Folk-roots duo Hickman & Quinn have just self-released their debut album Times, so the panel went in to check out the results.
Louis Gilbert: The legacy left by acoustic pairings is not a good one – see Turin Brakes – but thankfully these guys have a lot more to offer. Their songs follow the recent trend led by Mumford and Sons with rising harmonies and driving choruses. It’s all very well done with some highly technical guitar work. They have played prestigious gigs with the Jools Holland Orchestra and Seth Lakeman, and seem like a perfect fit for a Sunday afternoon on Radio 2.

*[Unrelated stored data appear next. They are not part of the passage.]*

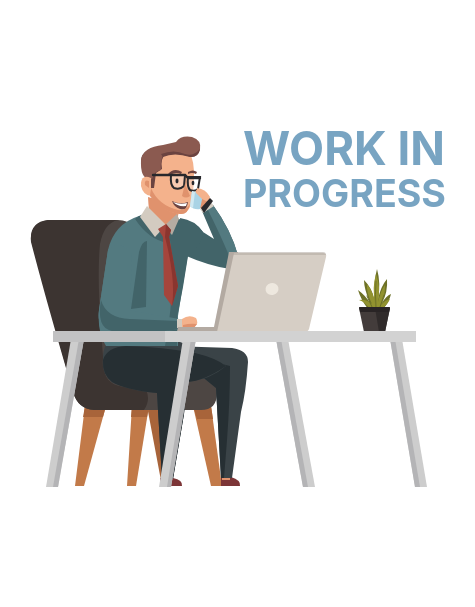
<!DOCTYPE html>
<html lang="en">
<head>
<meta charset="utf-8">
<title>Work in progress</title>
<style>
:root {
  --title: #78a4c2;
  --chair: #4d4643; --chair-dark: #3c3431;
  --wood: #c27a49; --wood-dark: #a8643a;
  --metal: #cdcdcd; --metal-dark: #b4b4b6; --top: #d2d2d2;
  --sweater: #537a80; --sweater-dark: #426469;
  --shirt: #d3cbc0; --shirt-dark: #b5aca2;
  --tie: #a5453c; --tie-dark: #8a352f;
  --skin: #f4b28c; --skin-dark: #e0926d;
  --hair: #8b5a50; --hair-dark: #6b4340;
  --trousers: #3a4347; --trousers-dark: #262f33;
  --shoe: #7c3537; --ink: #28282c;
  --laptop: #d6cec5; --laptop-dark: #b3aaa2;
  --leaf: #91922f; --leaf-dark: #6d7127;
}
html, body { margin: 0; background: #fff; overflow: hidden; }
.poster { display: block; width: 475px; height: 607px; }
.title { fill: var(--title); font-family: Inter, "Open Sans", sans-serif; font-weight: 700; }
.chair { fill: var(--chair); } .chair-dark { fill: var(--chair-dark); }
.wood { fill: var(--wood); } .wood-dark { fill: var(--wood-dark); }
.metal { fill: var(--metal); } .metal-dark { fill: var(--metal-dark); }
.sweater { fill: var(--sweater); } .sweater-dark { fill: var(--sweater-dark); }
.shirt { fill: var(--shirt); } .shirt-dark { fill: var(--shirt-dark); }
.tie { fill: var(--tie); } .tie-dark { fill: var(--tie-dark); }
.skin { fill: var(--skin); } .skin-dark { fill: var(--skin-dark); }
.hair { fill: var(--hair); } .hair-dark { fill: var(--hair-dark); }
.trousers { fill: var(--trousers); } .trousers-dark { fill: var(--trousers-dark); }
.shoe { fill: var(--shoe); } .ink { fill: var(--ink); }
.line { fill: none; stroke: var(--ink); stroke-linecap: round; }
.laptop { fill: var(--laptop); } .laptop-dark { fill: var(--laptop-dark); }
.leaf { fill: var(--leaf); } .leaf-dark { fill: var(--leaf-dark); }
</style>
</head>
<body>
<svg class="poster" viewBox="0 0 475 607" xmlns="http://www.w3.org/2000/svg">
  <rect width="475" height="607" fill="#fff"/>

  <g class="title">
    <text x="243" y="165" font-size="47" textLength="202" lengthAdjust="spacingAndGlyphs">WORK IN</text>
    <text x="243" y="207" font-size="38.5" textLength="203" lengthAdjust="spacingAndGlyphs">PROGRESS</text>
  </g>

  <g id="chair">
    <polygon class="wood-dark" points="147,406 163,406 172,486 162,486"/>
    <polygon class="wood" points="85,406 106,406 84,486 75,486"/>
    <polygon class="wood-dark" points="85,406 106,406 103,417 83,417"/>
    <polygon class="wood" points="132,406 149,406 136,486 127,486"/>
    <polygon class="wood-dark" points="132,406 149,406 147,417 131,417"/>
    <polygon class="wood" points="193,406 211,406 222,486 211,486"/>
    <polygon class="wood-dark" points="193,406 211,406 213,419 197,419"/>
    <path class="chair" d="M48 220H118Q138 221 141 240L160 375H198Q217 376 217 393Q217 410 201 410H94Q78 409 73 392L31 240Q30 223 48 220Z"/>
    <path class="chair-dark" d="M48 220H118Q104 223 100 244Q97 275 101 330L104 370Q107 386 126 387H144Q152 398 144 410H94Q78 409 73 392Q46 300 31 242Q29 222 48 220Z"/>
  </g>

  <g id="legs">
    <path class="shoe" d="M160 478H173Q183 480 182 486H160Z"/>
    <path class="shoe" d="M221 477H231Q241 480 240 486H221Z"/>
    <path class="skin-dark" d="M222 472H230V480H222Z"/>
    <path class="trousers" d="M140 345L232 348Q248 350 248 362Q246 392 241 412L232 478H221L216 388L205 379L140 378Z"/>
    <path class="trousers-dark" d="M216 388L205 379L196 368Q214 360 230 366Q230 400 227 440L224 478H221Z"/>
    <path class="trousers" d="M108 342H180Q204 347 226 366Q210 380 187 382L184 414L173 479H162L157 393Q132 391 113 383Q101 374 103 358Q103 348 108 342Z"/>
    <path class="trousers-dark" d="M103 360Q107 347 126 346Q163 347 195 353Q216 358 226 366Q204 381 187 382L184 414L173 479H162L157 393Q126 390 112 382Q102 374 103 360Z"/>
  </g>

  <g id="raised-arm">
    <path class="sweater-dark" d="M180 218Q195 220 203 232L214 239L202 211L213 205Q232 231 239 259Q241 269 230 269Q209 266 184 255Z"/>
    <path class="sweater" d="M207 208L213 205Q232 231 239 259Q235 262 230 258Q222 238 207 208Z"/>
    <path class="shirt" d="M200 209L210 201L214 206L203 213Z"/>
  </g>

  <g id="torso">
    <path class="sweater" d="M139 216Q114 224 108 250L99 310Q97 332 106 346H178V316L182 290L188 254Q205 240 201 231Q193 221 176 219Z"/>
    <path class="sweater-dark" d="M167 222L178 219Q196 221 203 232Q204 242 188 256L183 287L177 318V346H165Q176 290 170 240Z"/>
    <path class="sweater-dark" d="M139 252Q142 241 147 241L146 307L131 309Z"/>
    <path class="sweater-dark" d="M139 216L148 212L166 232L181 219L188 222L168 243Q149 240 135 219Z"/>
    <path class="skin-dark" d="M148 197L180 206L177 221L164 226L149 212Z"/>
    <path class="shirt" d="M147 206L166 225L155 237L140 217Z"/>
    <path class="shirt-dark" d="M164 226L177 214L179 219L172 235Z"/>
    <path class="tie" d="M158 229L166 224L171 230L169 237L178 286L172 306L164 295L163 237Z"/>
    <path class="tie-dark" d="M166 224L171 230L169 237L178 286L172 306Q176 280 165 237Z"/>
  </g>

  <g id="head">
    <path class="skin" d="M148 158Q172 146 191 155Q196 169 193 192Q192 213 181 214Q163 212 151 196Q143 195 141 186Q141 177 150 177Z"/>
    <path class="skin-dark" d="M151 188Q158 205 178 210Q186 211 190 204Q188 215 180 214Q162 212 150 196Z"/>
    <path class="hair-dark" d="M141 160Q142 148 164 146L166 153Q160 159 162 169L156 173L154 188L149 188V178Q142 178 141 160Z"/>
    <path class="hair" d="M141 160Q143 147 163 145L176 142Q181 135 192 137Q202 140 200 150Q198 157 191 157Q174 151 163 155Q160 163 161 170Q154 171 152 179Q140 181 141 160Z"/>
    <path class="hair-dark" d="M161 154Q174 149 185 154Q193 157 200 149Q198 158 190 157Q174 152 163 157Z"/>
    <path class="skin" d="M151 178Q142 174 141 183Q142 193 151 190Z"/>
    <path class="skin-dark" d="M149 181Q144 179 145 185L149 188Z"/>
    <path class="hair-dark" d="M168 174Q174 167 182 172L181 174Q175 171 169 176ZM188 172Q193 169 197 172L196 174Q192 172 188 174Z"/>
    <g fill="#fff" fill-opacity=".32" stroke="var(--ink)" stroke-width="2">
      <path d="M171 175H185L184 186Q180 190 174 188Q170 185 171 175Z"/>
      <path d="M188 177H200L198 189Q194 192 190 190Q187 187 188 177Z"/>
    </g>
    <path class="line" stroke-width="2.4" d="M153 175L171 175H185L188 178H200"/>
    <ellipse class="ink" cx="177" cy="181" rx="1.5" ry="2.4"/>
    <ellipse class="ink" cx="193" cy="183" rx="1.4" ry="2.3"/>
    <path class="skin-dark" d="M185 184L190 196Q186 199 182 196Z"/>
    <path class="hair-dark" d="M172 201Q180 205 188 202Q187 211 180 209Q174 207 172 201Z"/>
    <path fill="#fff" d="M173 202Q180 205 187 203L186 206Q178 207 173 202Z"/>
  </g>

  <g id="phone-hand">
    <path class="skin-dark" d="M196 190Q203 189 209 196L210 201L202 209L194 205Z"/>
    <path fill="#a9d3e5" d="M192 191L203 195L200 209Q194 210 190 206Z"/>
    <path fill="#d1e9f2" d="M192 191L195 192L193 208L190 206Z"/>
    <path class="skin" d="M197 188Q206 189 210 197L208 202L202 199L196 193Z"/>
    <path class="ink" d="M201 208L210 198L213 201L204 213Z"/>
  </g>

  <g id="desk-arm">
    <path class="sweater" d="M108 250Q119 238 132 254L130 310L179 319L180 329Q145 335 112 331Q96 328 99 310Z"/>
    <path class="sweater-dark" d="M101 300Q106 318 130 319L179 321L180 329Q145 335 112 331Q96 328 101 300Z"/>
    <path class="shirt" d="M177 319H183V328H177Z"/>
    <path class="skin" d="M182 319Q189 314 196 318Q199 323 195 326Q188 328 182 327Z"/>
    <path class="skin-dark" d="M183 325Q190 323 197 324L194 328H183Z"/>
  </g>

  <g id="laptop">
    <path class="laptop-dark" d="M178 327H220V332H177Z"/>
    <path class="laptop-dark" d="M229 252H238L221 332H213Z"/>
    <path class="laptop" d="M234 253H323Q327 253 326 257L309 329Q308 332 304 332H217Z"/>
    <path class="laptop-dark" d="M229 252H323Q326 252 326 255H232Z" opacity=".55"/>
    <ellipse cx="272" cy="289" rx="6.5" ry="6" fill="#eee8df" transform="rotate(-15 272 289)"/>
  </g>

  <g id="plant">
    <path class="leaf-dark" d="M368 309Q361 300 358 290Q366 296 370 303Q364 289 364 280Q372 288 374 299Q374 280 377 269Q381 283 378 299Q381 286 387 279Q388 292 382 303Q386 296 391 294Q389 303 382 310Z"/>
    <path class="leaf" d="M370 309Q365 302 359 300Q366 299 372 304Q366 292 367 284Q374 293 375 303Q372 287 376 274Q381 287 378 302Q381 290 385 285Q385 297 381 305Q385 300 390 299Q387 306 380 310Z"/>
    <path class="line" style="stroke:var(--leaf-dark)" d="M376 308Q375 294 376 281M372 307L367 296M380 307L384 295"/>
    <path fill="#433c3b" d="M359 308H390L385 332H364Z"/>
    <path fill="#302b2b" d="M375 308H390L385 332H379Z"/>
    <path fill="#292425" d="M359 307H390L389 312H360Z"/>
  </g>

  <g id="desk">
    <polygon class="metal" points="71,339 84,339 58,487 46,487"/>
    <polygon class="metal-dark" points="79,339 84,339 58,487 53,487"/>
    <polygon class="metal" points="183,339 196,339 171,487 159,487"/>
    <polygon class="metal-dark" points="191,339 196,339 171,487 167,487"/>
    <polygon class="metal" points="276,339 288,339 315,487 303,487"/>
    <polygon class="metal-dark" points="276,339 281,339 308,487 303,487"/>
    <polygon class="metal" points="390,339 402,339 427,487 415,487"/>
    <polygon class="metal-dark" points="390,339 395,339 420,487 415,487"/>
    <rect x="53" y="331" width="363" height="11" fill="var(--top)"/>
    <rect x="53" y="331" width="112" height="11" fill="#c2c2c3"/>
  </g>
</svg>
</body>
</html>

Thomas Moyser: Hickman & Quinn sound like nearly every musician on the traditional music scene, only not as good. They’ re competent players – but being able to hold a paint brush isn’t the same as creating a work of art. Their lyrics are a splodge of undemanding cliche. Their idea of an exciting arrangement is cutting out the guitar for a second on the last line of a chorus. I fear they might be just the sort of band who will get naively booked by every trad festival for the next two years by music directors who mistake youth and modern sensibility for vibrancy and innovation. If that music director is you, please please say no to Hickman & Quinn, for everyone’s sake.
Ian Parker: Hickman & Quinn make earnest, traditional folk music. If I tell you they’ve opened for the likes of Seth Lakeman, you’ll get the idea. It’s a well-worn format, and they do it well. Producer Andy Bell is working from his KT Tunstall playbook, rather than his Seasick Steve one, and there is plenty of polish applied. The problem is that, as they pass down this much-travelled road, it’s hard to detect much that’s new, much that makes them stand out. Accomplished, yes. Original and grabbing? Sadly not.
Check out Hickman & Quinn for yourself here.